[[ RECORDS TO USE open ]]

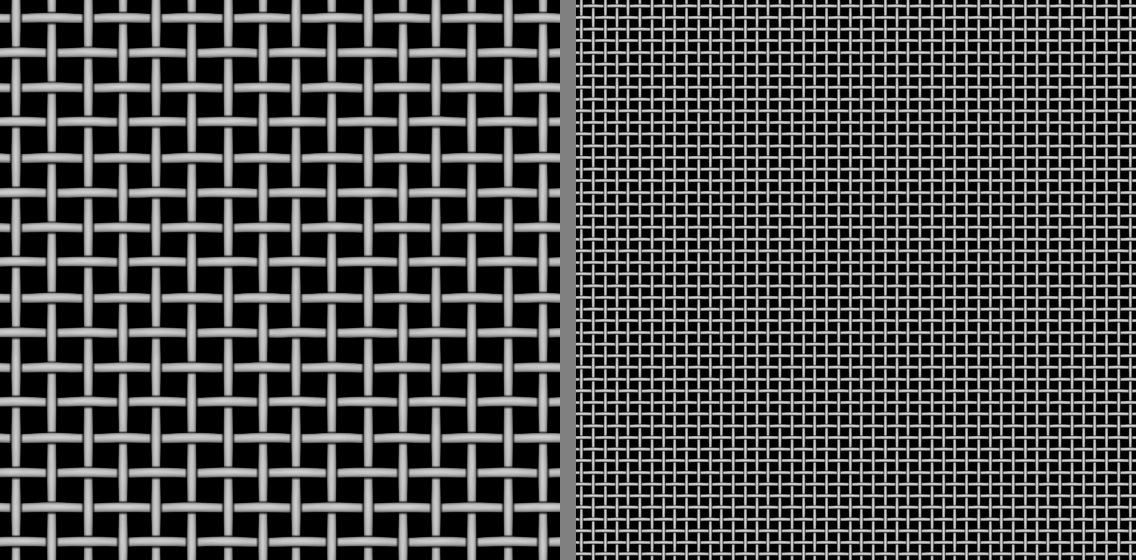
Left: one tile. Right: repeated 3 by 3.
Reproduce this texture procedurally as a three.js fragment shader.

```glsl
#define REPEATS 16.0
#define RADIUS_V 0.132
#define RADIUS_H 0.139
#define EDGE 0.016
#define BOW 0.010
#define SWELL 0.04
#define METAL 0.77
#define ROUNDNESS 0.40
#define CONTACT 0.28
#define SHADOW_REACH 0.085
#define GRAIN 0.05
#define PI 3.14159

varying vec2 vUv;

float hash(vec2 p) {
  vec3 q = fract(vec3(p.xyx) * 0.1031);
  q += dot(q, q.yzx + 33.33);
  return fract((q.x + q.y) * q.z);
}

// Value noise that wraps after a whole number of lattice steps
float wrapNoise(vec2 p, vec2 period) {
  vec2 i = floor(p);
  vec2 f = fract(p);
  f = f * f * (3.0 - 2.0 * f);
  vec2 a = mod(i, period);
  vec2 b = mod(i + 1.0, period);
  return mix(mix(hash(a), hash(vec2(b.x, a.y)), f.x),
             mix(hash(vec2(a.x, b.y)), hash(b), f.x), f.y);
}

float streaks(vec2 grid, vec2 density) {
  return wrapNoise(grid * density, REPEATS * density) - 0.5;
}

// Picks one of four spacing errors, cycling with the wire index
float pickOffset(vec4 offsets, float index) {
  vec4 gap = abs(vec4(0.0, 1.0, 2.0, 3.0) - mod(index, 4.0));
  return dot(offsets, 1.0 - min(gap, 1.0));
}

// Returns tone and coverage of one round wire
vec2 wire(float across, float radius, float height, float lean,
          float crossDist, float crossRadius, float grain) {
  float r = radius * (1.0 + SWELL * height);
  float t = clamp(across / r, -1.0, 1.0);
  float tone = METAL * pow(max(1.0 - t * t, 0.03), ROUNDNESS);
  tone *= (1.0 + lean * t) * (1.0 + 0.03 * height + GRAIN * grain);

  // Contact shadow where the wire dips below its neighbour
  float under = smoothstep(0.0, 0.5, -height);
  float shadow = 1.0 - smoothstep(crossRadius, crossRadius + SHADOW_REACH, crossDist);
  tone *= mix(1.0, CONTACT, under * shadow);

  float cover = 1.0 - smoothstep(r - EDGE, r + EDGE, abs(across));
  return vec2(tone, cover);
}

void main() {
  // Grid with slightly uneven spacing
  vec2 grid = vUv * REPEATS;
  vec2 cell = floor(grid);
  vec2 local = fract(grid) - 0.5;
  vec2 p = local - vec2(
    pickOffset(vec4(-0.042, -0.021, 0.021, 0.015), cell.x),
    pickOffset(vec4(0.020, -0.004, -0.008, -0.017), cell.y));

  // Plain weave: wires alternate above and below
  float side = mod(cell.x + cell.y, 2.0) * 2.0 - 1.0;
  float heightV = side * cos(PI * local.y);
  float heightH = -side * cos(PI * local.x);

  float bend = BOW * (heightH + 1.5 * streaks(grid, vec2(2.0, 1.0)));
  vec2 vertical = wire(p.x, RADIUS_V, heightV, -0.03,
                       abs(p.y), RADIUS_H, streaks(grid, vec2(20.0, 3.0)));
  vec2 horizontal = wire(p.y - bend, RADIUS_H, heightH, 0.12,
                         abs(p.x), RADIUS_V, streaks(grid, vec2(3.0, 20.0)));

  // Upper wire over lower wire over black
  vec2 upper = side > 0.0 ? vertical : horizontal;
  vec2 lower = side > 0.0 ? horizontal : vertical;
  float tone = mix(lower.x * lower.y, upper.x, upper.y);
  gl_FragColor = vec4(vec3(tone), 1.0);
}
```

[[ RECORDS TO USE closed ]]

§ **EXERCISE REQUIREMENTS**:
Your task is an exact printout of the records above, with no pictures.

§ **COMPLETED EXERCISE**:
Left: one tile. Right: repeated 3 by 3.
Reproduce this texture procedurally as a three.js fragment shader.

```glsl
#define REPEATS 16.0
#define RADIUS_V 0.132
#define RADIUS_H 0.139
#define EDGE 0.016
#define BOW 0.010
#define SWELL 0.04
#define METAL 0.77
#define ROUNDNESS 0.40
#define CONTACT 0.28
#define SHADOW_REACH 0.085
#define GRAIN 0.05
#define PI 3.14159

varying vec2 vUv;

float hash(vec2 p) {
  vec3 q = fract(vec3(p.xyx) * 0.1031);
  q += dot(q, q.yzx + 33.33);
  return fract((q.x + q.y) * q.z);
}

// Value noise that wraps after a whole number of lattice steps
float wrapNoise(vec2 p, vec2 period) {
  vec2 i = floor(p);
  vec2 f = fract(p);
  f = f * f * (3.0 - 2.0 * f);
  vec2 a = mod(i, period);
  vec2 b = mod(i + 1.0, period);
  return mix(mix(hash(a), hash(vec2(b.x, a.y)), f.x),
             mix(hash(vec2(a.x, b.y)), hash(b), f.x), f.y);
}

float streaks(vec2 grid, vec2 density) {
  return wrapNoise(grid * density, REPEATS * density) - 0.5;
}

// Picks one of four spacing errors, cycling with the wire index
float pickOffset(vec4 offsets, float index) {
  vec4 gap = abs(vec4(0.0, 1.0, 2.0, 3.0) - mod(index, 4.0));
  return dot(offsets, 1.0 - min(gap, 1.0));
}

// Returns tone and coverage of one round wire
vec2 wire(float across, float radius, float height, float lean,
          float crossDist, float crossRadius, float grain) {
  float r = radius * (1.0 + SWELL * height);
  float t = clamp(across / r, -1.0, 1.0);
  float tone = METAL * pow(max(1.0 - t * t, 0.03), ROUNDNESS);
  tone *= (1.0 + lean * t) * (1.0 + 0.03 * height + GRAIN * grain);

  // Contact shadow where the wire dips below its neighbour
  float under = smoothstep(0.0, 0.5, -height);
  float shadow = 1.0 - smoothstep(crossRadius, crossRadius + SHADOW_REACH, crossDist);
  tone *= mix(1.0, CONTACT, under * shadow);

  float cover = 1.0 - smoothstep(r - EDGE, r + EDGE, abs(across));
  return vec2(tone, cover);
}

void main() {
  // Grid with slightly uneven spacing
  vec2 grid = vUv * REPEATS;
  vec2 cell = floor(grid);
  vec2 local = fract(grid) - 0.5;
  vec2 p = local - vec2(
    pickOffset(vec4(-0.042, -0.021, 0.021, 0.015), cell.x),
    pickOffset(vec4(0.020, -0.004, -0.008, -0.017), cell.y));

  // Plain weave: wires alternate above and below
  float side = mod(cell.x + cell.y, 2.0) * 2.0 - 1.0;
  float heightV = side * cos(PI * local.y);
  float heightH = -side * cos(PI * local.x);

  float bend = BOW * (heightH + 1.5 * streaks(grid, vec2(2.0, 1.0)));
  vec2 vertical = wire(p.x, RADIUS_V, heightV, -0.03,
                       abs(p.y), RADIUS_H, streaks(grid, vec2(20.0, 3.0)));
  vec2 horizontal = wire(p.y - bend, RADIUS_H, heightH, 0.12,
                         abs(p.x), RADIUS_V, streaks(grid, vec2(3.0, 20.0)));

  // Upper wire over lower wire over black
  vec2 upper = side > 0.0 ? vertical : horizontal;
  vec2 lower = side > 0.0 ? horizontal : vertical;
  float tone = mix(lower.x * lower.y, upper.x, upper.y);
  gl_FragColor = vec4(vec3(tone), 1.0);
}
```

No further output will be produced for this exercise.